EXTRACTED RECORDS.
※

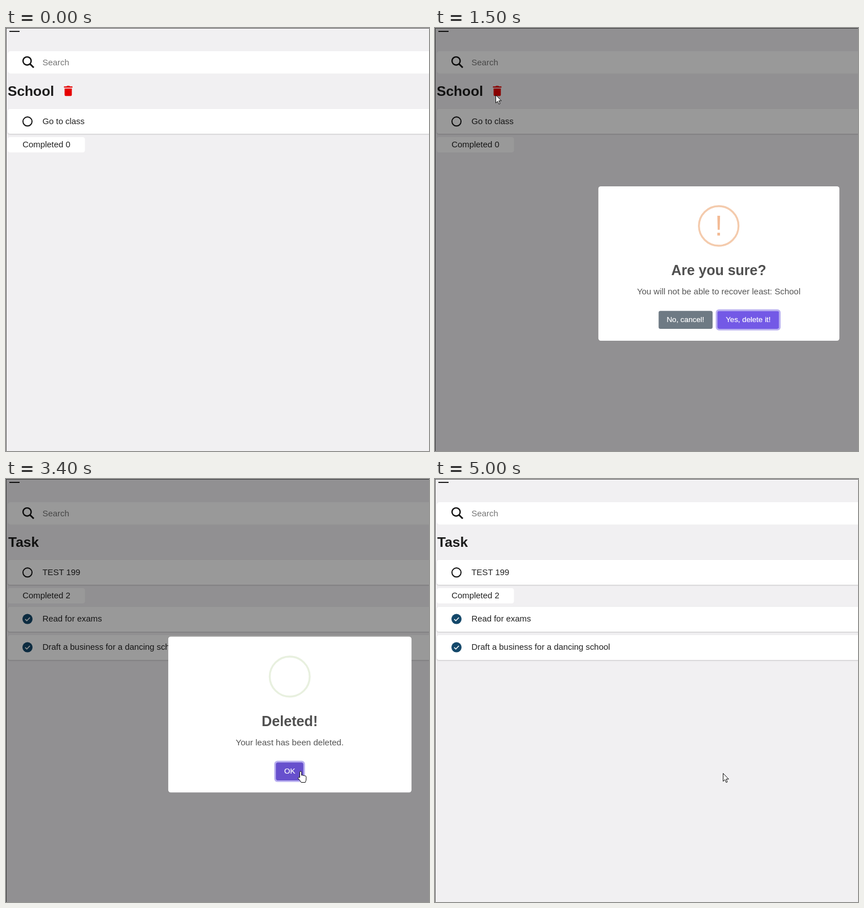
These frames come from a looping animation (748 px wide and 748 px high, 5.1 s). An HTML page:

```html
<!DOCTYPE html>
<html lang="en">
<head>
<meta charset="utf-8">
<title>Delete a list</title>
<style>
  html, body { margin: 0; width: 100%; height: 100%; overflow: hidden; background: #f1f0f2; }
  svg { display: block; width: 100vw; height: 100vh; font: 14.9px "Liberation Sans", Arial, sans-serif; }
  text { fill: #222; white-space: pre; }
  .h { font-size: 24.6px; font-weight: bold; fill: #1c1c1c; }
  .row { fill: #fff; filter: drop-shadow(0 1px 1.2px rgba(0, 0, 0, .18)); }
  .modal text { text-anchor: middle; fill: #555; }
  .modal .title { font-size: 26.25px; font-weight: bold; fill: #505050; }
  .modal .body { font-size: 15.75px; }
  .modal .label { font-size: 14px; fill: #fff; stroke: #fff; stroke-width: .2px; }
  .ring { fill: none; stroke-width: 3.5; }
  .focus { fill: none; stroke: #b9b0f0; stroke-width: 3; }
  .cursor { fill: #fff; stroke: #111; stroke-width: 1; stroke-linejoin: round; }
</style>
</head>
<body>
<svg viewBox="0 0 748 748">
  <defs>
    <g id="done">
      <circle r="9" fill="#14486a"/>
      <path d="M-4 .3-1.2 3.1 4.2-2.7" fill="none" stroke="#fff" stroke-width="1.5"/>
    </g>
    <circle id="todo" r="8" fill="none" stroke="#111" stroke-width="1.9"/>
  </defs>

  <rect width="748" height="748" fill="#f1f0f2"/>
  <path d="M0 .5H748M.5 0V748" stroke="#606060"/>
  <path d="M6 6H24" stroke="#222" stroke-width="2"/>
  <rect x="3" y="41" width="760" height="39.5" rx="5" fill="#fff"/>
  <g fill="none" stroke="#111" stroke-width="2.4">
    <circle cx="37.3" cy="58.3" r="7.2"/>
    <path d="M42.4 63.4 49 70" stroke-width="2.8"/>
  </g>
  <text x="64.5" y="65.7" style="fill:#757575">Search</text>
  <rect class="row" x="3" y="143" width="760" height="44" rx="4"/>
  <use href="#todo" x="38" y="165.3"/>
  <rect x="3" y="193" width="136.5" height="27" rx="4" fill="#fff"/>

  <g id="school">
    <text class="h" x="3" y="119.8">School</text>
    <path fill="#e60000" d="M102.5 103.2H107L108 102.2H112L113 103.2H117.5V105.4H102.5ZM103.6 107H116.4V118.2Q116.4 120.2 114.4 120.2H105.6Q103.6 120.2 103.6 118.2Z"/>
    <text x="64.5" y="170">Go to class</text>
    <text x="29.3" y="211">Completed 0</text>
  </g>
  <g id="task">
    <text class="h" x="4" y="119.8">Task</text>
    <text x="64.5" y="170">TEST 199</text>
    <text x="29.3" y="211">Completed 2</text>
    <rect class="row" x="3" y="226" width="760" height="44" rx="4"/>
    <rect class="row" x="3" y="276" width="760" height="44" rx="4"/>
    <use href="#done" x="38" y="247.6"/>
    <use href="#done" x="38" y="297.6"/>
    <text x="64.5" y="252.3">Read for exams</text>
    <text x="64.5" y="302.3">Draft a business for a dancing school</text>
  </g>

  <rect id="shade" width="748" height="748"/>

  <g id="ask" class="modal">
    <rect x="278" y="273" width="448" height="287" rx="4.4" fill="#fff"/>
    <circle class="ring" cx="501.7" cy="346.6" r="36.8" stroke="#f4cbad"/>
    <text x="501.7" y="364" style="font-size:52.5px;fill:#f3ba94">!</text>
    <text class="title" x="501.7" y="437.6">Are you sure?</text>
    <text class="body" x="501.7" y="473.6">You will not be able to recover least: School</text>
    <rect x="390" y="504.5" width="100.3" height="33.5" rx="3.5" fill="#6e7a84"/>
    <text class="label" x="440" y="525.5">No, cancel!</text>
    <rect id="yes" x="499" y="504.5" width="115" height="33.5" rx="3.5"/>
    <rect class="focus" x="497.7" y="503.2" width="117.6" height="36.1" rx="4.5"/>
    <text class="label" x="556.5" y="525.5">Yes, delete it!</text>
  </g>

  <g id="gone" class="modal">
    <rect x="278" y="273" width="448" height="287" rx="4.4" fill="#fff"/>
    <circle class="ring" cx="501.7" cy="346.6" r="36.8" stroke="#e8f0df"/>
    <path id="sweep" class="ring" stroke="#a5dc86" pathLength="180" d="M527.72 372.62A36.8 36.8 0 0 0 475.68 320.58"/>
    <path id="tick" d="M482.3 347.5 495 360.2 522.3 333.4" pathLength="1" fill="none" stroke="#b5dc97" stroke-width="4.4" stroke-linecap="round"/>
    <text class="title" x="501.7" y="437.6">Deleted!</text>
    <text class="body" x="501.7" y="473.6">Your least has been deleted.</text>
    <g id="okBox">
      <rect id="ok" x="476" y="504.5" width="51" height="33.5" rx="3.5"/>
      <rect class="focus" x="474.7" y="503.2" width="53.6" height="36.1" rx="4.5"/>
      <text class="label" x="501.7" y="525.5">OK</text>
    </g>
  </g>

  <path id="arrow" class="cursor" d="M.5.5V14.6L3.7 11.6 5.9 16.6 8 15.7 5.9 10.7H10.3Z"/>
  <path id="hand" class="cursor" d="M-1.6 11V1.5a1.6 1.6 0 0 1 3.2 0V7q1.8-1 3 .4 1.6-.8 2.8.6 2-.4 2.4 1.4V14q0 2-1.6 5.5H1Q-1 16-4.4 12.6-5 10.8-3.2 10.6Z"/>
</svg>
<script>
const LOOP = 5100, STEP = 100;
const $ = id => document.getElementById(id);
const clamp = v => Math.min(1, Math.max(0, v));
const mix = (a, b, p) => a + (b - a) * p;
const show = (id, on) => $(id).style.display = on ? '' : 'none';

function bezier(x1, y1, x2, y2) {
  const at = (a, b, s) => 3 * a * s * (1 - s) ** 2 + 3 * b * s * s * (1 - s) + s ** 3;
  return x => {
    if (x <= 0 || x >= 1) return clamp(x);
    let lo = 0, hi = 1;
    for (let i = 0; i < 24; i++) {
      const s = (lo + hi) / 2;
      if (at(x1, x2, s) < x) lo = s; else hi = s;
    }
    return at(y1, y2, lo);
  };
}
const ease = bezier(.25, .1, .25, 1), easeIn = bezier(.42, 0, 1, 1);

// Value at time t along [time, value] keys, each span eased
function along(keys, t, fn = p => p) {
  let i = 1;
  while (i < keys.length - 1 && t > keys[i][0]) i++;
  const [t0, a] = keys[i - 1], [t1, b] = keys[i];
  return mix(a, b, fn(clamp((t - t0) / (t1 - t0))));
}

const popIn = [[0, .7], [135, 1.05], [240, .95], [300, 1]];
const modals = [
  { id: 'ask', shade: 1268, open: 1276, close: 2967 },
  { id: 'gone', shade: 3183, open: 3200, close: 4767 }
];
const pathX = [[600, 118], [900, 107], [1700, 107], [2200, 502], [2300, 512], [2500, 521],
  [4000, 521], [4200, 514], [4600, 514], [4800, 509]];
const pathY = [[600, 175], [900, 118], [1700, 118], [2200, 470], [2300, 484], [2500, 517],
  [4000, 517], [4200, 521], [4600, 521], [4800, 520]];

function drawModal({ id, shade, open, close }, t) {
  show(id, t >= open && t < close + 150);
  const out = ease(clamp((t - close) / 150));
  const size = along(popIn, t - open, ease) * (1 - out / 2);
  $(id).setAttribute('transform', `translate(501.8 416.6) scale(${size}) translate(-501.8 -416.6)`);
  $(id).setAttribute('opacity', 1 - out);
  return .4 * (ease((t - shade) / 100) - ease((t - close) / 100));
}

function drawTick(t) {
  const turn = 360 * easeIn((t - 212) / 298);
  const from = Math.max(0, turn - 180), to = Math.min(180, turn);
  show('sweep', turn > 0 && turn < 360);
  $('sweep').setAttribute('stroke-dasharray', `0 ${from} ${to - from} 400`);
  const p = clamp((t - 405) / 235);
  show('tick', p > 0);
  $('tick').setAttribute('stroke-dasharray', `${p} 2`);
}

function draw(t) {
  show('school', t < 3100);
  show('task', t >= 3100);
  $('shade').setAttribute('fill-opacity', modals.reduce((sum, m) => sum + drawModal(m, t), 0));
  drawTick(t - modals[1].open);

  const overYes = t >= 2500 && t < 3000, overOk = t >= 3300 && t < 4767;
  const onButton = over => over ? '#6750cd' : '#7359e6';
  $('yes').setAttribute('fill', onButton(overYes));
  $('ok').setAttribute('fill', onButton(overOk));
  $('okBox').setAttribute('opacity', t < 4767 ? 1 : .55);

  const hand = overYes || overOk || (t >= 900 && t < 1300);
  show('hand', hand);
  show('arrow', !hand && t >= 600);
  const place = `translate(${along(pathX, t)} ${along(pathY, t)})`;
  for (const id of ['hand', 'arrow']) $(id).setAttribute('transform', place);
}

const start = performance.now();
function tick(now) {
  const t = Math.max(0, now - start) % LOOP;
  draw(Math.floor(t / STEP) * STEP);
  requestAnimationFrame(tick);
}
draw(0);
requestAnimationFrame(tick);
</script>
</body>
</html>
```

※

TRY IT. Lines of the listing above that hold the string "place" should each be copied.

WRITTEN ANSWER.
  const place = `translate(${along(pathX, t)} ${along(pathY, t)})`;
  for (const id of ['hand', 'arrow']) $(id).setAttribute('transform', place);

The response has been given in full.